Malversation, I think, is the word to describe what occasionally occurs in the security companies which have grown rich guarding other people's money on its way to the banks. Disgrace, dismissal and imprisonment have no doubt been meted out to those few in the film-extra-like ranks who have supple- mented their income by tipping off the hold- up gangs. It is difficult to know if using a security company or insuring personal pos- sessions in fact adds to risk by disclosing, to more people than would ordinarily know, what amount of valuables is around. Grout, my rich city friend, tells me that he does not insure his new young wife's jewel- lery as he does not trust the filing systems of the insurance companies or believe in con- tinuing to rent, through premiums, what he has already bought and his wife deserves.

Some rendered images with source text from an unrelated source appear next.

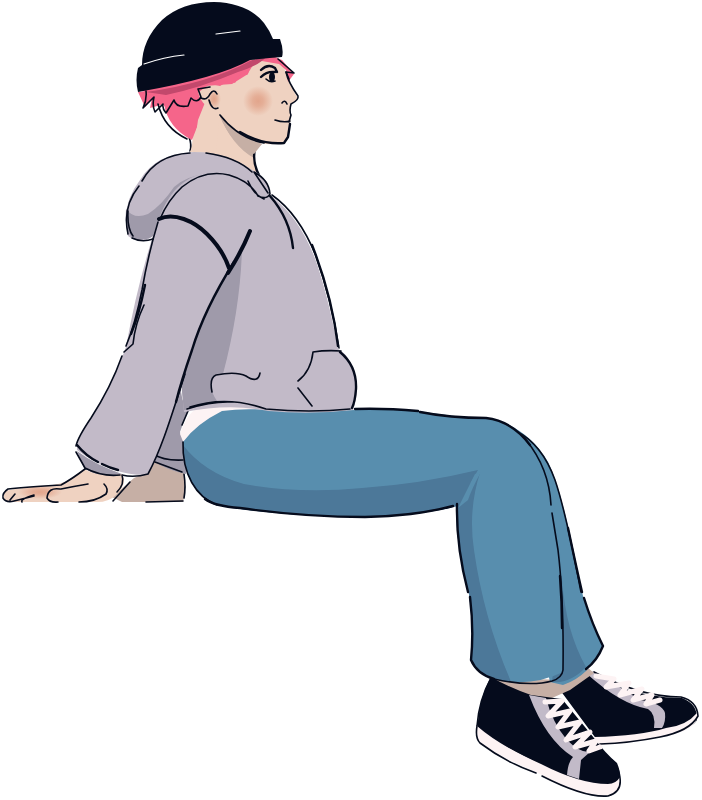
<!DOCTYPE html>
<html lang="en">
<head>
<meta charset="utf-8">
<title>Seated figure</title>
<style>
:root{--ink:#050b1c;--skin:#efd2c1;--skin-shade:#c6afa5;--blush:#e2a58c;--hair:#f5658a;--hair-shade:#c2486c;--hoodie:#c2bac8;--hoodie-shade:#9f9aaa;--jeans:#588eae;--jeans-shade:#4c7899;--cloth:#fdf3f4}
html,body{margin:0;background:#fff;overflow:hidden}
svg{display:block;width:702px;height:800px}
.ink{fill:var(--ink)}
.skin{fill:var(--skin)}
.skin-shade{fill:var(--skin-shade)}
.hair{fill:var(--hair)}
.hair-shade{fill:var(--hair-shade)}
.hoodie{fill:var(--hoodie)}
.hoodie-shade{fill:var(--hoodie-shade)}
.jeans{fill:var(--jeans)}
.jeans-shade{fill:var(--jeans-shade)}
.cloth{fill:var(--cloth)}
.line{fill:none;stroke:var(--ink);stroke-width:1.6;stroke-linecap:round;stroke-linejoin:round}
.mid{stroke-width:2.4}
.bold{stroke-width:4}
.lace{fill:none;stroke:var(--cloth);stroke-width:5;stroke-linecap:round;stroke-linejoin:round}
</style>
</head>
<body>
<svg viewBox="0 0 702 800" role="img" aria-label="Person with pink hair, beanie, hoodie and jeans sitting and leaning back on their hands">
<defs>
<radialGradient id="blush"><stop offset="0" stop-color="#e2a58c"/><stop offset=".35" stop-color="#e2a58c" stop-opacity=".8"/><stop offset="1" stop-color="#e2a58c" stop-opacity="0"/></radialGradient>
<clipPath id="torso-clip"><path id="torso" d="M158 222C166 196 184 172 216 172L262 184L270 195C290 210 306 232 317 264C327 294 333 322 338 349C350 355 356 372 357 386Q357 400 353 410Q310 415 268 411Q230 403 184 412L180 370Z"/></clipPath>
<clipPath id="front-leg-clip"><path id="front-leg" d="M183 442Q196 424 222 411Q250 407 290 412Q350 409 412 410Q452 417 486 418C520 420 546 455 553 500C562 550 565 610 563 672Q530 688 494 679Q477 673 471 662Q474 632 469 594C460 560 455 530 457 506Q420 516 365 517C310 517 250 512 217 505C196 497 182 474 183 442Z"/></clipPath>
</defs>

<g id="far-arm">
<path class="skin-shade" d="M122 502L112 497L134 478Q150 472 154 460L184 472Q187 486 183 502Z"/>
<path class="line" d="M113 501L130 482M184 474Q186 487 184 498M146 502L183 501"/>
<path class="hoodie-shade" d="M181 384Q180 400 188 410L180 432L186 446V474Q166 470 152 460Q160 422 176 384Z"/>
<path class="line" d="M153 454Q164 461 183 460M155 462L182 472M188 411L182 425"/>
</g>

<g id="far-shoe">
<path class="ink" d="M560 690L588 672L610 684Q650 698 682 698Q698 704 697 720Q690 735 600 744Z"/>
<path class="cloth" d="M594 737Q640 736 666 728Q686 726 697 713Q699 724 684 731Q650 742 600 745Z"/>
<path class="hoodie" d="M586 673L594 671L640 700Q662 703 665 713Q666 722 662 728H654Q656 714 648 709Q620 704 586 673Z"/>
<path class="line" d="M594 672Q640 697 681 697Q697 701 698 716Q690 731 660 737Q630 743 600 744"/>
<path class="lace" d="M596 676L614 679L606 687L629 683L620 695L642 689L633 700L652 695L646 704L660 700"/>
</g>

<g id="ankles">
<path class="skin-shade" d="M496 678L565 680L588 668L594 673L570 690L552 698L526 696Q504 691 490 682Z"/>
</g>

<g id="near-shoe">
<path class="ink" d="M491 677Q510 688 531 695L562 699L594 738Q606 754 617 763Q622 775 619 783Q600 790 560 775L477 732Q479 698 491 677Z"/>
<path class="hoodie" d="M529 695L546 698Q552 722 567 740Q580 753 590 752L581 760Q580 770 579 779L567 775Q568 762 573 757Q546 740 529 695Z"/>
<path class="cloth" d="M477 726Q500 746 541 764Q580 784 608 784Q616 784 620 777Q623 794 606 796Q580 796 536 772Q500 757 480 743Q476 735 477 726Z"/>
<path class="line" d="M491 678Q479 700 477 726Q475 738 480 743Q505 762 536 773M542 776Q585 798 608 796Q622 792 620 778Q619 768 612 760"/>
<path class="lace" d="M545 702L562 701L548 716L570 711L558 727L580 722L566 740L590 732L575 747L596 741L589 751L600 747"/>
</g>

<g id="far-leg">
<path class="jeans" d="M494 419Q530 430 548 462C562 490 572 545 583 596Q591 625 603 645Q590 676 563 685L550 682Z"/>
<path class="jeans-shade" d="M562 580Q566 632 586 667Q570 684 552 682Z"/>
<path class="line" d="M516 431Q542 444 555 480C566 512 574 556 581 592"/>
<path class="line mid" d="M568 528Q576 566 582 592M584 598Q592 624 603 646Q597 661 586 669"/>
</g>

<g id="near-leg">
<path class="cloth" d="M180 434Q187 413 198 408Q240 400 273 410L244 417Q204 422 184 444Z"/>
<use href="#front-leg" class="jeans"/>
<g clip-path="url(#front-leg-clip)">
<path class="jeans-shade" d="M178 438Q200 472 244 484Q300 494 362 488Q420 484 478 470L470 484L480 473Q468 510 474 550Q484 620 512 684L460 690L450 530L200 525Z"/>
<path class="jeans" d="M458 508L475 474L481 472Q472 488 468 500Z"/>
</g>
<path class="line" d="M183 442C182 474 196 497 217 505"/>
<path class="line mid" d="M205 499Q214 506 240 508C290 515 325 517 365 517Q416 516 453 506M457 504Q456 546 468 592M470 597Q474 630 471 660Q477 674 494 679"/>
<path class="line" d="M494 679Q530 687 552 681Q562 678 563 670Q564 600 558 550L552 513"/>
<path class="line mid" d="M560 576Q562 602 562 628M355 409Q384 408 418 411M420 412Q450 418 486 418Q512 421 530 445"/>
<path class="line" d="M526 440Q549 468 551 505"/>
</g>

<g id="neck">
<path class="skin" d="M192 132L204 96L260 140L254 150Q254 163 260 176L250 172Q224 152 190 152Q194 142 192 132Z"/>
<path class="skin-shade" d="M219 114Q238 138 262 144L254 150V158Q232 146 219 114Z"/>
<path class="line" d="M189 137Q192 145 190 151"/>
<path class="line mid" d="M255 148Q252 162 259 175"/>
</g>

<g id="hoodie-body">
<path class="hoodie" d="M128 236Q120 206 140 180Q156 153 194 152Q232 152 258 175Q270 185 269 196L216 184L160 222Q156 236 145 241Q134 241 128 236Z"/>
<path class="hoodie-shade" d="M126 209Q134 220 148 214Q162 205 174 187Q186 176 206 174L172 206L156 234Q148 242 132 238Q124 228 126 209Z"/>
<use href="#torso" class="hoodie"/>
<path class="hoodie-shade" clip-path="url(#torso-clip)" d="M242 250Q240 310 223 374Q212 371 210 384Q212 394 217 401L178 412L180 380Q196 330 230 268Z"/>
<path class="hoodie" d="M158 220Q176 215 200 229Q222 246 229 269Q206 310 193 348C177 392 166 440 148 475Q112 476 77 450Q76 440 91 419Q114 382 126 347Q138 280 158 220Z"/>
<path class="hoodie" d="M240 165Q258 170 267 182Q271 192 264 199Q256 201 250 191Q246 176 236 170Z"/>
</g>

<g id="hoodie-lines">
<path class="line" d="M190 153Q156 155 142 181M139 186Q122 207 128 234M132 238Q142 243 153 239M206 153Q236 157 252 172M160 219Q168 200 182 187Q204 169 229 175Q250 181 258 196Q267 200 270 194Q269 180 254 172L268 193M248 181Q254 195 264 199"/>
<path class="line" d="M128 211Q127 228 133 236M158 222Q148 255 142 290Q135 325 126 346M144 305Q135 324 133 344L124 352M122 356Q111 387 91 418Q78 437 76 446"/>
<path class="line bold" d="M159 219C174 212 194 221 207 234Q223 250 229 268M250 231Q242 251 228 273"/>
<path class="line mid" d="M234 262Q204 310 192 350Q181 382 176 402M145 285Q139 315 131 334"/>
<path class="line" d="M185 374C172 414 162 448 148 474Q134 478 122 475"/>
<path class="line mid" d="M77 445Q86 456 98 462M102 464Q110 468 118 470"/>
<path class="line mid" d="M270 196Q290 219 293 248"/>
<path class="line" d="M272 195Q299 214 316 256Q332 302 339 348"/>
<path class="line mid" d="M312 245Q332 296 338 346M340 352Q357 366 356 389Q355 402 352 408"/>
<path class="line" d="M341 351Q326 350 313 352Q311 371 298 381M298 388L312 406M212 392Q209 378 216 375Q236 371 246 376Q258 384 260 373M187 409Q212 401 232 402M190 407Q226 395 266 409Q310 413 350 409"/>
</g>

<g id="near-hand">
<path class="hoodie-shade" d="M77 451Q96 465 122 474L118 479Q96 477 84 468Z"/>
<path class="skin" d="M84 469Q100 478 122 474Q128 483 116 495Q108 503 94 502H8Q1 498 5 491Q20 488 40 486Q60 486 72 478Z"/>
<ellipse cx="40" cy="492" rx="22" ry="7" fill="url(#blush)"/>
<path class="line" d="M76 452L85 468Q102 477 120 475M85 469Q72 479 61 485Q26 487 8 489Q2 493 3 498Q6 503 14 501L34 496M15 494L10 500M34 495Q20 499 22 502M60 489Q48 487 47 498Q50 503 58 502M61 489Q76 486 88 484M79 502Q95 502 106 494Q109 489 104 484M122 475Q125 484 117 492"/>
</g>

<g id="head">
<path class="hair" d="M142 90L152 98L150 108L164 104Q168 128 192 140L206 104L242 90L282 62L292 72L270 54L150 80Z"/>
<path class="skin" d="M205 86L232 84L248 74L252 58L282 60L288 80Q294 93 298 98Q297 101 291 104Q290 109 291 114L290 124Q288 132 288 140Q278 145 266 144Q238 138 220 115L214 110Q200 104 198 92Z"/>
<path class="skin" d="M206 100L220 112L216 152H190Q196 138 198 120Z"/>
<path class="skin-shade" d="M219 114Q234 134 262 144L254 154Q232 146 219 114Z"/>
<circle cx="258" cy="101" r="15" fill="url(#blush)"/>
<ellipse cx="214" cy="99" rx="7" ry="10" fill="url(#blush)"/>
<path class="hair" d="M138 92Q200 86 268 54L282 60L294 74L288 82L286 70L279 64L256 60L247 75L242 72L235 83L230 80L220 86L210 84L196 94L199 106L190 99L187 107L174 100L168 109L154 97L145 107Z"/>
<path class="hair-shade" d="M146 92Q210 83 252 60L266 57Q260 65 238 72Q200 88 166 95Z"/>
<path class="line" d="M146 91Q147 100 143 108L154 97Q152 106 155 112L163 104Q162 108 166 113L174 100Q176 108 188 106L191 98Q197 104 201 97L198 89L210 87M158 104Q164 128 187 139M278 59L294 73L286 72L289 79"/>
<path class="line" d="M201 98Q207 101 210 94Q214 88 217 94M209 100Q212 111 218 108M220 115Q238 138 264 143"/>
<path class="line mid" d="M240 132Q262 145 284 143L288 137L290 124"/>
<path class="line" d="M286 72Q288 82 298 96Q299 100 291 104M291 104Q289 111 291 115L289 122M282 103Q285 99 287 104M275 120Q284 123 290 121"/>
<path class="line mid" d="M261 70Q268 63 275 68L277 72M261 77Q267 71 275 72"/>
<ellipse class="ink" cx="272" cy="77" rx="3" ry="5"/>
<path class="line" d="M266 79Q270 83 275 81"/>
</g>

<g id="beanie">
<path class="ink" d="M138 92Q135 80 138 68L142 65Q142 40 162 20Q182 2 214 2Q248 3 264 23Q270 31 273 39L280 39Q284 50 282 57Q270 58 250 60Q218 78 138 92Z"/>
<path d="M144 64Q164 57 184 55M216 34L240 31" fill="none" stroke="#fff" stroke-width="1.2" stroke-linecap="round"/>
</g>
</svg>
</body>
</html>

The security men at work give one quite a turn with their helmets and goggles and make me tiptoe or cross the street when they are carrying their cargo in and out of banks. I suspect that behind the scenes they are not as reliable as they look. On Monday I re- ceived a pre-printed letter 'with a form and a pre-stamped envelope from Securicor, the richest of them all, wanting a reference for a gardener I once had and they are thinking of recruiting. No telephone call from an ex- CID man from their personnel scteening de- partment but just two or three routine questions and the job is presumably his. I am delighted if they give him the job as he is burly and honest except for a preference, I remember, for working not far from the Potting shed.
The Civil Service goes a bit further in
establishing references—but not much. Someone once told me he had had a printed letter from a Government Department con- sidering higher security clearance for an employee—a retired regular army major. Again just three or four questions but not including the expected : Is he keen on ama- teur radio work?' but finishing 'Is he or has he ever been a i-riember of the Communist party?' That would have dished our ex- Minister of Defence, poor old pro-Marketeer Dennis Healey, presumably?